Country of Origin: Russian Federation
Overall: 9 in. tall x 4 ft. 2 in. diameter (22.86 x 127cm)
Overall: Metal (aluminum, copper, brass)
This is an engineering model for a planned Russian scientific probe that would land on the surface of Mars. The Mars 96 mission was going to be a multi-national and multi-mission exploration of Mars, which was to follow the successful Venus probes Vega 1 and 2 of the previous decade. Unfortunately, the first missions in this series, Phobos 1 and 2, failed to accomplish their goals, and the Mars 96 mission failed to reach Mars. Nevertheless, this small surface station is an excellent example of the hardware design that Lavochkin Company of Russia has refined during its thirty-five years of building planetary probes.
The actual station carried experiments from France, Finland, Germany and the US inside the Russian-made bus. Of the four experimental slots in the block, the NASA Jet Propulsion Laboratory's back up of the Mars Oxidation Experiment (MOx) occupies one.
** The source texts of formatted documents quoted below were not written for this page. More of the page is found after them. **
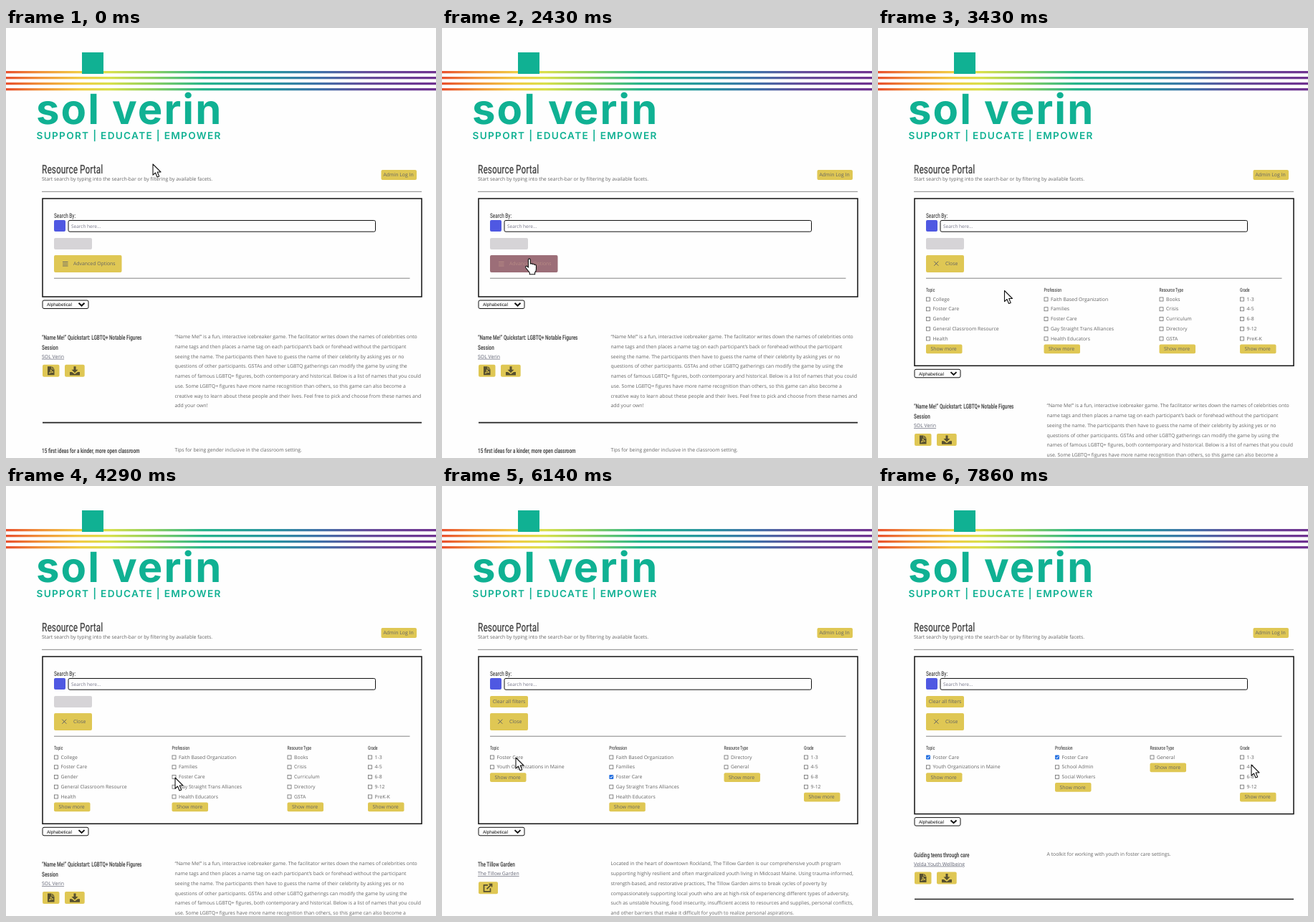
An HTML page for the animation above (8 s loop, 600 by 600 pixels).

```html
<!DOCTYPE html>
<html lang="en">
<head>
<meta charset="utf-8">
<title>Resource Portal</title>
<style>
html, body { margin: 0; width: 100%; height: 100%; overflow: hidden; background: #fefefe; }
svg { display: block; width: 100vw; height: 100vh; }
text { font: 6.88px "Open Sans", sans-serif; fill: #646464; text-rendering: geometricPrecision; white-space: pre; }
.narrow { font-family: Roboto, sans-serif; fill: #4c4c4c; }
.mark { font: 700 58px Inter, sans-serif; fill: #10b193; letter-spacing: 2.1px; }
.motto { font: 600 13.6px Inter, sans-serif; fill: #10b193; letter-spacing: 1.32px; }
.link { text-decoration: underline; fill: #5f6272; }
.gold { fill: #dfc754; }
.icon { fill: #57502f; }
.rule { stroke: #858585; }
.box { fill: none; stroke: #111; }
</style>
</head>
<body>
<svg viewBox="0 0 600 600">
  <defs>
    <linearGradient id="rainbow" gradientUnits="userSpaceOnUse" x1="0" x2="600">
      <stop offset="0" stop-color="#e8502e"/>
      <stop offset=".08" stop-color="#f0923a"/>
      <stop offset=".17" stop-color="#f1cb45"/>
      <stop offset=".24" stop-color="#d9e04c"/>
      <stop offset=".34" stop-color="#8fd05f"/>
      <stop offset=".46" stop-color="#27b58c"/>
      <stop offset=".62" stop-color="#2893a0"/>
      <stop offset=".73" stop-color="#4070a8"/>
      <stop offset=".84" stop-color="#654b9a"/>
      <stop offset="1" stop-color="#703290"/>
    </linearGradient>
  </defs>
  <path d="M0 60h600v3.200H0zM0 68h600v3.200H0zM0 76h600v3.200H0zM0 84h600v3.200H0z" fill="url(#rainbow)"/>
  <rect x="106" y="34" width="30" height="30" fill="#10b193"/>
  <text class="mark" x="42" y="134">sol verin</text>
  <text class="motto" x="42.5" y="155">SUPPORT | EDUCATE | EMPOWER</text>
  <g id="page"></g>
  <g id="states"></g>
  <g id="cursor">
    <path id="arrow" d="M0 0V15.200L3.500 12 6 18 8.700 16.900 6.200 11H11z" fill="#fff" stroke="#111" stroke-width="1.100" stroke-linejoin="round"/>
    <path id="beam" d="M-3.500-7h2.500q1 0 1 1 0-1 1-1h2.500M0-6V7M-3.500 8h2.500q1 0 1-1 0 1 1 1h2.500" fill="none" stroke="#111" stroke-width="1.400"/>
    <path id="hand" transform="scale(.92)" d="M0 1.500Q0-.8 1.600-.8T3.200 1.500V7Q5.500 5.800 6.200 7.600 8.500 6.600 9.200 8.500 12 7.600 12 10.300V15Q12 18.500 10 20V23H2V20.500L-3.500 13.500Q-5 11-3 10.500-1.500 10.300 0 12.500z" fill="#fff" stroke="#111" stroke-width="1.200" stroke-linejoin="round"/>
  </g>
</svg>
<script>
const $ = id => document.getElementById(id);
const ROW = 13.75;

const text = (x, y, s, attrs = '') => `<text x="${x}" y="${y}" ${attrs}>${s}</text>`;
const narrow = (x, y, s, size, weight = 500) =>
  `<text class="narrow" transform="translate(${x} ${y}) scale(.7 1)" style="font-size:${size}px;font-weight:${weight}">${s}</text>`;
const rect = (x, y, w, h, attrs = 'class="gold"', r = 2) =>
  `<rect x="${x}" y="${y}" width="${w}" height="${h}" rx="${r}" ${attrs}/>`;
const rule = (x1, x2, y, attrs = 'class="rule"') => `<path d="M${x1} ${y}H${x2}" ${attrs}/>`;

$('page').innerHTML =
  narrow(50, 203, 'Resource Portal', 17) +
  text(50, 212.8, 'Start search by typing into the search-bar or by filtering by available facets.') +
  rect(523.5, 198, 49.5, 14) + text(526.5, 207.2, 'Admin Log In') +
  rule(50, 580, 228.3) +
  narrow(67, 264.8, 'Search By:', 9.1) +
  rect(67, 268, 16, 16, 'fill="#4f58e2"') +
  rect(87, 268.5, 428.5, 15.7, 'class="box"') +
  text(91, 278.6, 'Search here...', 'style="font-size:6.5px;fill:#77778a"') +
  rect(67, 293, 53, 16, 'id="clear"') + text(70.7, 303.2, 'Clear all filters', 'id="clearText"') +
  rect(67, 317, 94.5, 24, 'id="toggle"') +
  `<g id="toggleText">
    <g id="open">${text(94, 331, 'Advanced Options')}<path d="M79 326.500h7.500M79 329.200h7.500M79 331.900h7.500" stroke="#555"/></g>
    <g id="close">${text(94, 331, 'Close')}<path d="M78.300 325.700l6 6m0-6l-6 6" stroke="#555"/></g>
  </g>` +
  rule(67, 563.5, 349.2);

// dy shifts the sort menu and everything below the search panel
const panel = dy =>
  rect(51, 238, 529, 137 + dy, 'class="box" stroke-width="1.5"', 0) +
  rect(51, 380 + dy, 64, 11.5, 'class="box"') +
  text(57, 388.2 + dy, 'Alphabetical', 'style="font:6.4px Liberation Sans,sans-serif;fill:#111"') +
  `<path d="M101.500 ${383.8 + dy}l4 3.800 4-3.800" fill="none" stroke="#111" stroke-width="2"/>`;

const check = (x, y, on, id = '') => on
  ? `<g ${id}>${rect(x, y, 6, 6, 'fill="#2470e0"', 1)}<path d="M${x + 1.2} ${y + 3}l1.300 1.400 2.400-3" fill="none" stroke="#fff"/></g>`
  : rect(x + .5, y + .5, 5, 5, 'fill="#fff" stroke="#6c6c6c" stroke-width=".8"', 0);

const facet = (x, name, items, on) => {
  const end = 372.8 + items.length * ROW;
  return narrow(x, 368, name, 7.3) +
    items.map((s, i) => {
      const y = 378.5 + i * ROW;
      return check(x, y - 3, s === on) + text(x + 9.5, y + 2.2, s);
    }).join('') +
    rect(x, end, 50.5, 12.6) + text(x + 6.5, end + 8.5, 'Show more');
};

const pdf = y => rect(51, y, 23.5, 17) +
  `<path class="icon" d="M58 ${y + 2.5}h5.500v4h4v8H58z"/><path class="icon" d="M64.300 ${y + 2.5}l3.200 3.200h-3.200z"/>
   <path d="M60 ${y + 12}q3-2 2.500-5 1 3 3.500 3.500-3 0-6 1.500" fill="none" stroke="#dfc754" stroke-width=".9"/>`;
const download = y => rect(82, y, 27.7, 17) +
  `<path class="icon" d="M94.500 ${y + 2.5}h3v4.500h3l-4.500 4.500-4.500-4.500h3zM89 ${y + 10.3}h3l4 3 4-3h3v4.400H89z"/>`;
const external = y => rect(51, y, 27, 17) +
  `<path d="M64 ${y + 4.5}h-5.500v9h9v-4.500M62.500 ${y + 10}l6.500-6.500M65.500 ${y + 3.3}h4v4" fill="none" stroke="#57502f" stroke-width="1.700"/>`;

const result = (dy, title, link, icons, lines) => {
  const y = 435 + dy, last = (title.length - 1) * ROW;
  return title.map((s, i) => narrow(50, y + i * ROW, s, 9.1, 600)).join('') +
    text(50, y + last + 12, link, 'class="link"') +
    icons.map(icon => icon(y + last + 21)).join('') +
    lines.map((s, i) => text(235.5, y - 1.9 + i * ROW, s)).join('');
};

const game = dy => result(dy, ['“Name Me!” Quickstart: LGBTQ+ Notable Figures', 'Session'], 'SOL Verin', [pdf, download], [
  '“Name Me!” is a fun, interactive icebreaker game. The facilitator writes down the names of celebrities onto',
  'name tags and then places a name tag on each participant’s back or forehead without the participant',
  'seeing the name. The participants then have to guess the name of their celebrity by asking yes or no',
  'questions of other participants. GSTAs and other LGBTQ gatherings can modify the game by using the',
  'names of famous LGBTQ+ figures, both contemporary and historical. Below is a list of names that you could',
  'use. Some LGBTQ+ figures have more name recognition than others, so this game can also become a',
  'creative way to learn about these people and their lives. Feel free to pick and choose from these names and',
  'add your own!'
]);

const thick = 'stroke="#222" stroke-width="1.600"';
const grades = ['1-3', '4-5', '6-8', '9-12'];
const professions = ['Faith Based Organization', 'Families', 'Foster Care', 'Gay Straight Trans Alliances', 'Health Educators'];
const local = ['Foster Care', 'Youth Organizations in Maine'];

const states = [
  panel(0) + game(0) + rule(51, 580, 550.6, thick) +
    result(158, ['15 first ideas for a kinder, more open classroom'], '', [], ['Tips for being gender inclusive in the classroom setting.']),

  panel(96.3) + game(96.3) +
    facet(67, 'Topic', ['College', 'Foster Care', 'Gender', 'General Classroom Resource', 'Health']) +
    facet(231.5, 'Profession', professions) +
    facet(392.5, 'Resource Type', ['Books', 'Crisis', 'Curriculum', 'Directory', 'GSTA']) +
    facet(505, 'Grade', [...grades, 'PreK-K']) +
    check(231.5, 403, true, 'id="pick1"'),

  panel(96.3) +
    facet(67, 'Topic', local) +
    facet(233.3, 'Profession', professions, 'Foster Care') +
    facet(393.5, 'Resource Type', ['Directory', 'General']) +
    facet(505, 'Grade', grades) +
    check(67, 375.5, true, 'id="pick2"') +
    result(96.3, ['The Tillow Garden'], 'The Tillow Garden', [external], [
      'Located in the heart of downtown Rockland, The Tillow Garden is our comprehensive youth program',
      'supporting highly resilient and often marginalized youth living in Midcoast Maine. Using trauma-informed,',
      'strength-based, and restorative practices, The Tillow Garden aims to break cycles of poverty by',
      'compassionately supporting local youth who are at high-risk of experiencing different types of adversity,',
      'such as unstable housing, food insecurity, insufficient access to resources and supplies, personal conflicts,',
      'and other barriers that make it difficult for youth to realize personal aspirations.'
    ]),

  panel(82.6) +
    facet(67, 'Topic', local, 'Foster Care') +
    facet(247, 'Profession', ['Foster Care', 'School Admin', 'Social Workers'], 'Foster Care') +
    facet(379.5, 'Resource Type', ['General']) +
    facet(505, 'Grade', grades) +
    result(82.6, ['Guiding teens through care'], 'Velda Youth Wellbeing', [pdf, download],
      ['A toolkit for working with youth in foster care settings.']) +
    rule(51, 580, 576.5, thick)
];
$('states').innerHTML = states.map((s, i) => `<g id="state${i}">${s}</g>`).join('');

// [tick, x, y]
const path = [
  [0, 205, 190], [8, 177, 284], [13, 177, 284], [16, 121, 322], [20, 117, 326], [28, 236, 407], [32, 236, 407],
  [33, 222, 405], [34, 177, 404], [39, 118, 394], [40, 103, 379], [43, 103, 379], [44, 72, 379], [46, 72, 379],
  [50, 260, 402], [52, 430, 396], [54, 548, 383], [55, 521, 389]
];
const clamp = v => Math.min(1, Math.max(0, v));
const mix = (a, b, k) => `rgb(${a.map((v, i) => Math.round(v + (b[i] - v) * k))})`;
const show = (id, on) => { $(id).style.display = on ? '' : 'none'; };

const GOLD = [223, 199, 84], GREY = [214, 212, 215], OLIVE = [180, 166, 98], PURPLE = [123, 66, 138];
const INK = [100, 100, 100], PINK = [226, 160, 150];

function pointer(tick) {
  const i = Math.max(1, path.findIndex(p => p[0] >= tick));
  const [t0, x0, y0] = path[i - 1], [t1, x1, y1] = path[i];
  const k = clamp((tick - t0) / (t1 - t0)), e = k * k * (3 - 2 * k);
  return [x0 + (x1 - x0) * e, y0 + (y1 - y0) * e];
}

function render(ms) {
  const tick = Math.floor((ms + 3) * 7 / 1000) % 56;
  const state = [18, 33, 46].filter(n => tick >= n).length;
  states.forEach((_, i) => show('state' + i, i === state));
  show('pick1', tick >= 32);
  show('pick2', tick >= 45);

  show('open', state === 0);
  show('close', state > 0);
  $('toggle').setAttribute('width', state ? 53 : 94.5);
  const hover = tick <= 20 ? clamp((tick - 15) / 3) : clamp((24 - tick) / 3);
  $('toggle').style.fill = mix(GOLD, PURPLE, hover);
  const ink = mix(INK, PINK, hover);
  $('toggleText').querySelectorAll('text').forEach(n => { n.style.fill = ink; });
  $('toggleText').querySelectorAll('path').forEach(n => { n.style.stroke = ink; });

  $('clear').style.fill = state < 2 ? `rgb(${GREY})` : mix(OLIVE, GOLD, clamp((tick - 34) / 3));
  show('clearText', state > 1);

  const beam = tick >= 7 && tick <= 13, hand = tick >= 16 && tick <= 21;
  show('beam', beam);
  show('hand', hand);
  show('arrow', !beam && !hand);
  const [x, y] = pointer(tick);
  $('cursor').setAttribute('transform', `translate(${x.toFixed(1)} ${y.toFixed(1)})`);
}

const start = performance.now();
function loop() {
  render((performance.now() - start) % 8000);
  requestAnimationFrame(loop);
}
loop();
</script>
</body>
</html>
```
That experiment was the United States' contribution to the mission.
The Jet Propulsion Laboratory transferred this object to the museum in 2001.
Transferred from NASA Jet Propulsion Laboratory